(Saved data entries)
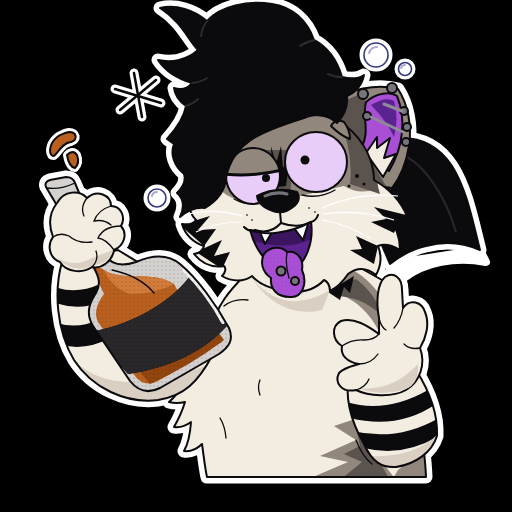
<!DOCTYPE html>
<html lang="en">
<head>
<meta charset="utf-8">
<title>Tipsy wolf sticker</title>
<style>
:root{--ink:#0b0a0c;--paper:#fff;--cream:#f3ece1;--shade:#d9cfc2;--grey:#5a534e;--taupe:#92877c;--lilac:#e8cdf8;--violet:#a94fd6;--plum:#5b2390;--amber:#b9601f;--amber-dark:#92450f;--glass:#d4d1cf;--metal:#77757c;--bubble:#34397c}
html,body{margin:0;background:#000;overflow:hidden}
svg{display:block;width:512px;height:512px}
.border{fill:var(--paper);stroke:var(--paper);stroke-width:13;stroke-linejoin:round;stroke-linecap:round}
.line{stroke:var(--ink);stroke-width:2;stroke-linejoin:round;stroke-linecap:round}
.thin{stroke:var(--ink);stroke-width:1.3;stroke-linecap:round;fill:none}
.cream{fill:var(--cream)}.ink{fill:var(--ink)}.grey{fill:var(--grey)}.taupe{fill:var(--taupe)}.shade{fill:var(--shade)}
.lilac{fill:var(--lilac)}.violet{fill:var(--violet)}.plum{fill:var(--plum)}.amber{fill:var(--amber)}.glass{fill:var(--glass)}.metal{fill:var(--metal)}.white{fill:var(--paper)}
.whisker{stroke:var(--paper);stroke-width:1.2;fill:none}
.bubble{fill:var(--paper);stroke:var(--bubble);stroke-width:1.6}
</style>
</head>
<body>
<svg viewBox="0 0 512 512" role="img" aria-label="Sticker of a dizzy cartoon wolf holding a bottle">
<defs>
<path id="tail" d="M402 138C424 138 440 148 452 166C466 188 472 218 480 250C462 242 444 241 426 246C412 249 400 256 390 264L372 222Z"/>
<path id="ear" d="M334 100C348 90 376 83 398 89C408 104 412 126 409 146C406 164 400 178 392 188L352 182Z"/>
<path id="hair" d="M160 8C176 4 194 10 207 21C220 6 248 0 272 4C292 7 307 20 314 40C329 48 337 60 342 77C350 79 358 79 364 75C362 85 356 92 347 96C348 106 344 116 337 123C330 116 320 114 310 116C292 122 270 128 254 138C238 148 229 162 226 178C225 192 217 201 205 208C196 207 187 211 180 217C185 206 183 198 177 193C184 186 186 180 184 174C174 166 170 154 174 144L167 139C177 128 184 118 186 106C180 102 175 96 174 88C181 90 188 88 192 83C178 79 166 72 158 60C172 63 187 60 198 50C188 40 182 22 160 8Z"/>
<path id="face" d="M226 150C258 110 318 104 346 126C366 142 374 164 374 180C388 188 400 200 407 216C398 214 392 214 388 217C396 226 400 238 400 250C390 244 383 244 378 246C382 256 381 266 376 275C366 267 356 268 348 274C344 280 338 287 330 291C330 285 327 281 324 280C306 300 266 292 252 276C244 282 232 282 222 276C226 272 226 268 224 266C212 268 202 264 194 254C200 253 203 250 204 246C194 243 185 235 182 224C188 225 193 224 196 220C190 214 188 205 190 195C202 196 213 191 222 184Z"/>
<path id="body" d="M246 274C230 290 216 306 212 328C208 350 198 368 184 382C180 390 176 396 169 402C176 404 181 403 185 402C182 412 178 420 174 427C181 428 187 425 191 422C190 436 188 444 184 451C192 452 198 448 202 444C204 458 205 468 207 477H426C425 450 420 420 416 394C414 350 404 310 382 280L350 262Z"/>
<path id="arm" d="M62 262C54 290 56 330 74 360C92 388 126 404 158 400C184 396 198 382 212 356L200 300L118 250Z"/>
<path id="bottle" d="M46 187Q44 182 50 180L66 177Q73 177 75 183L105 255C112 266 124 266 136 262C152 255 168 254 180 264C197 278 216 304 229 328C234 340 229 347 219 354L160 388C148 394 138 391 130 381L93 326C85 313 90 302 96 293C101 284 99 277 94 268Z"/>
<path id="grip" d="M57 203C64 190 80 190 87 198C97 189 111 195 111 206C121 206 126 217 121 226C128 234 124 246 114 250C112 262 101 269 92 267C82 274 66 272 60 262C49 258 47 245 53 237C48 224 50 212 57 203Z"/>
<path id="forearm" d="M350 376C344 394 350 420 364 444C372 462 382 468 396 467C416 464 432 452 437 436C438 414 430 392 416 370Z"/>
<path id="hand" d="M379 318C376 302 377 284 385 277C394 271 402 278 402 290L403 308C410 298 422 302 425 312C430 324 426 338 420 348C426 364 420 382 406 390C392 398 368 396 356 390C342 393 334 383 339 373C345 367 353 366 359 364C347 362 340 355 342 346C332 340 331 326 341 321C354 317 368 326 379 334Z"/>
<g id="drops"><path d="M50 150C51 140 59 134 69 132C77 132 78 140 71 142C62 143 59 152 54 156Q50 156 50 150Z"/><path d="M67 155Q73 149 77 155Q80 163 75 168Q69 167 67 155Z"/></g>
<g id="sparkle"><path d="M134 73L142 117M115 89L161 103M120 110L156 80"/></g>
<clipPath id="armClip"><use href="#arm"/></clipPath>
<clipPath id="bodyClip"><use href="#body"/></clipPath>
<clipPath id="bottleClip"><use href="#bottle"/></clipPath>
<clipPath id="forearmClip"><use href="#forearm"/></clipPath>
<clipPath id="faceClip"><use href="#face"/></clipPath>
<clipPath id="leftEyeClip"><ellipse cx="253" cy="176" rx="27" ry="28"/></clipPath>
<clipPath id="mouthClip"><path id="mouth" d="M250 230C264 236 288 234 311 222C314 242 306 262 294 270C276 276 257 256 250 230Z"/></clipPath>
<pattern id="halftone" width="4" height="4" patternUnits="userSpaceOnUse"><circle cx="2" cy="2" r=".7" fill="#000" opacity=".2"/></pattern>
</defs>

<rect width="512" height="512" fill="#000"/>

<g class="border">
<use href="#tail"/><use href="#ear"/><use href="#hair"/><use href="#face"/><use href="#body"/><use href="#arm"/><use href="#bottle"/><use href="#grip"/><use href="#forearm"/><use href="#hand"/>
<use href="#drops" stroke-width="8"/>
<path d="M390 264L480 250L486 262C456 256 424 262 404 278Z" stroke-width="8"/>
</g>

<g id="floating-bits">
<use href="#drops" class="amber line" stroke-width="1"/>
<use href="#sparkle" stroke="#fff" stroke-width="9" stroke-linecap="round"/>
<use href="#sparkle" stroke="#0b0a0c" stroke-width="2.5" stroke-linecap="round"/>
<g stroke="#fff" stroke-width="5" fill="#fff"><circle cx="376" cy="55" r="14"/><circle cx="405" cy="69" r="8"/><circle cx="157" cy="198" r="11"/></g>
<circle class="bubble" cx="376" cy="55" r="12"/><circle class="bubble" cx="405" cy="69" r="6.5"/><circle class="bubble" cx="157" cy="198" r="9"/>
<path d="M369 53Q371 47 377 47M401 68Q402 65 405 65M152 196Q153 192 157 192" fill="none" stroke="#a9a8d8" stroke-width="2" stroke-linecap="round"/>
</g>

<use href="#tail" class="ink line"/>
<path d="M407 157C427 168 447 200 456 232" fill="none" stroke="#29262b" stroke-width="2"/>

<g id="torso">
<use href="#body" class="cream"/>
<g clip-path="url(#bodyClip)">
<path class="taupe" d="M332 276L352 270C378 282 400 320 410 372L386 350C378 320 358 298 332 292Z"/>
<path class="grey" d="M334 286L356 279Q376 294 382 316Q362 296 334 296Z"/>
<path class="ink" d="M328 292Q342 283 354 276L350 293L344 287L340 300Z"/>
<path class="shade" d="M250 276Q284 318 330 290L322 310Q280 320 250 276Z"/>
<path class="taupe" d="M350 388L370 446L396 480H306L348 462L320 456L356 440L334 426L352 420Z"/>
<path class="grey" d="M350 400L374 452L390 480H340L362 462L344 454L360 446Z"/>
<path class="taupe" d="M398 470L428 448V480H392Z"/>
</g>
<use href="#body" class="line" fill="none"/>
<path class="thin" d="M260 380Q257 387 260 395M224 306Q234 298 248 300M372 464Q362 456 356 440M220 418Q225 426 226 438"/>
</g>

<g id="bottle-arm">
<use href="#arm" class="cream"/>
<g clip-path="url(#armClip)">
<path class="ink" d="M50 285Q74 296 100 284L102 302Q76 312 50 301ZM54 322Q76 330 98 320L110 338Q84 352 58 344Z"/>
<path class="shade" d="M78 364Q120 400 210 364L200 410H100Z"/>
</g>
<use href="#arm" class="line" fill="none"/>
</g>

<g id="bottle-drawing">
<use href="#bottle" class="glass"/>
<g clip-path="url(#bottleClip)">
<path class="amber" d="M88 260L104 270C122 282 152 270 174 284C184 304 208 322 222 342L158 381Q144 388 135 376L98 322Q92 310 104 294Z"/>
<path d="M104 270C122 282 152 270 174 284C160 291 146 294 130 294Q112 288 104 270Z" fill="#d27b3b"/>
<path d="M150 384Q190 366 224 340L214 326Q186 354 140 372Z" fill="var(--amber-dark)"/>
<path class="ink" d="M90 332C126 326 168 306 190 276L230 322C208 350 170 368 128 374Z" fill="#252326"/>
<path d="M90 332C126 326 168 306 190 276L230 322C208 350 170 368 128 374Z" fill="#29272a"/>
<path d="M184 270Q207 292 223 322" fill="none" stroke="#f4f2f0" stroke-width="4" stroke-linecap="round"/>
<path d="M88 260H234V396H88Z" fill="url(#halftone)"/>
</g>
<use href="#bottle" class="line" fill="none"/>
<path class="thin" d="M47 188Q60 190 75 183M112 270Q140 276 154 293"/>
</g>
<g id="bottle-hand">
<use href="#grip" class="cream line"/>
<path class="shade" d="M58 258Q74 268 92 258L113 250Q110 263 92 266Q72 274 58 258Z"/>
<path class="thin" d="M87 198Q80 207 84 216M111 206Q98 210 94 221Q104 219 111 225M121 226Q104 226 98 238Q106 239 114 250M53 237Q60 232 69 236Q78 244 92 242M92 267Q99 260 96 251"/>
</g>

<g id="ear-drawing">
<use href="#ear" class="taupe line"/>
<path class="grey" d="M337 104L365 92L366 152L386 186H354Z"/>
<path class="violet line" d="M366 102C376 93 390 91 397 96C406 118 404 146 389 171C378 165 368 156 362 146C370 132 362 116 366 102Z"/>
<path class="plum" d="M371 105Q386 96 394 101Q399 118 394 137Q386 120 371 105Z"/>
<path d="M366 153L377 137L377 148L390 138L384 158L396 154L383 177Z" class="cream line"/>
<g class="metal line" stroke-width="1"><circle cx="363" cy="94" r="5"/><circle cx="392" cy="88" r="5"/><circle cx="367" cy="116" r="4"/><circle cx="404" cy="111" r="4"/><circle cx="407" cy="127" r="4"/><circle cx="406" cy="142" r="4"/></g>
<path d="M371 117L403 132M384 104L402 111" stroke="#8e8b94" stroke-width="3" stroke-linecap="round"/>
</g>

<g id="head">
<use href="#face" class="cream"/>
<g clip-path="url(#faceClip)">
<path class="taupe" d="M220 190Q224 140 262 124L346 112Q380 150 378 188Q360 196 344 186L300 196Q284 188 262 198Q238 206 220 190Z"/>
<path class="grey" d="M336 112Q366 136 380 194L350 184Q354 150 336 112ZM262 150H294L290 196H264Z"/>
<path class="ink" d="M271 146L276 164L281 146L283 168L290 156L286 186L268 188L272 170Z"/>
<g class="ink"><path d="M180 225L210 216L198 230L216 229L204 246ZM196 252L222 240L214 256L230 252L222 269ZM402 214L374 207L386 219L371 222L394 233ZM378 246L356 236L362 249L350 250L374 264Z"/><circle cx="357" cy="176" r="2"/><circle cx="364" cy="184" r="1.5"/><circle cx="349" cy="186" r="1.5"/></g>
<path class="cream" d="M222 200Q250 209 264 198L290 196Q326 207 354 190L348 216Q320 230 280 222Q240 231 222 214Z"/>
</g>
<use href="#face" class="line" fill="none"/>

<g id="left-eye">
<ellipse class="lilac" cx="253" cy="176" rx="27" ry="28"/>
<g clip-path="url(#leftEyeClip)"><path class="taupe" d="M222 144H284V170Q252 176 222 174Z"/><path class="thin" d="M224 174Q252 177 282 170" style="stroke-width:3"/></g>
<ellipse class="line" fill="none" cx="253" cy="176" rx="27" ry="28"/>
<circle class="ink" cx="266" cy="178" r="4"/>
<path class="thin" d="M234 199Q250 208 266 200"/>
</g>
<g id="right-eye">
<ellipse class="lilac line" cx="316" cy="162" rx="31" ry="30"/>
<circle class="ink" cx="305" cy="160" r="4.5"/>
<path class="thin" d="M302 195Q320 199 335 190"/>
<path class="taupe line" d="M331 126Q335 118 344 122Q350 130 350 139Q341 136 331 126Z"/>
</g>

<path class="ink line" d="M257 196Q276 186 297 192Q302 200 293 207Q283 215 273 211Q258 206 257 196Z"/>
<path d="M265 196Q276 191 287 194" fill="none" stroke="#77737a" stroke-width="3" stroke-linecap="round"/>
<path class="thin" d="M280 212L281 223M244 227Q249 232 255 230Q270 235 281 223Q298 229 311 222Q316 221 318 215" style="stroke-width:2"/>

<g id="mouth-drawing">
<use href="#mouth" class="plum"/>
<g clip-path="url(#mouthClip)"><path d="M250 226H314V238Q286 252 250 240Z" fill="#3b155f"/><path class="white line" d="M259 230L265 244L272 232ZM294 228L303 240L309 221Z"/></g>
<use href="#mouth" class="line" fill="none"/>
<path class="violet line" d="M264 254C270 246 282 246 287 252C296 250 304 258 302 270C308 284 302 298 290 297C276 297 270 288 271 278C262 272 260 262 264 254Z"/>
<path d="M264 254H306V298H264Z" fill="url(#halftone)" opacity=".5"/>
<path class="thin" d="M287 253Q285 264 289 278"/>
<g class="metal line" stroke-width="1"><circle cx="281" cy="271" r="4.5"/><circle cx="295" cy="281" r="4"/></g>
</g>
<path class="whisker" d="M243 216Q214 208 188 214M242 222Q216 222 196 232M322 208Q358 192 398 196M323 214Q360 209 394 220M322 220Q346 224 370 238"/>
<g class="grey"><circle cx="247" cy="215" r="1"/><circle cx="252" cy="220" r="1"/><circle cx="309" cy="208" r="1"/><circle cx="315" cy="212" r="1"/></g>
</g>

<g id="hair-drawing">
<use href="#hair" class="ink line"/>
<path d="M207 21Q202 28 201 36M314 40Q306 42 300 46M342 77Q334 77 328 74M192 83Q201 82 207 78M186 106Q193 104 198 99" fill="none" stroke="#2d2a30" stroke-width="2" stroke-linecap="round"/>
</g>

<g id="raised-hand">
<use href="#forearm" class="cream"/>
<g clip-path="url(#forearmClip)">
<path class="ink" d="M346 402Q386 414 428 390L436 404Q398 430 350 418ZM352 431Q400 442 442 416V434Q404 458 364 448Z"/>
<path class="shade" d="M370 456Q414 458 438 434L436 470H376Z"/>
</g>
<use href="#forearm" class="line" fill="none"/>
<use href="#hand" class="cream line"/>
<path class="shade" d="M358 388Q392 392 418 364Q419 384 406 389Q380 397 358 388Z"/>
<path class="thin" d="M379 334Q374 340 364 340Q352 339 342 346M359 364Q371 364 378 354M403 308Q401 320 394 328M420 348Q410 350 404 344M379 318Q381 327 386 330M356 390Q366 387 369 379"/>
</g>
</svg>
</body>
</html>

TASK ITEM: Where a line above contains the word "drawing", copy that line.

WRITTEN SOLUTION:
<g id="bottle-drawing">
<g id="ear-drawing">
<g id="mouth-drawing">
<g id="hair-drawing">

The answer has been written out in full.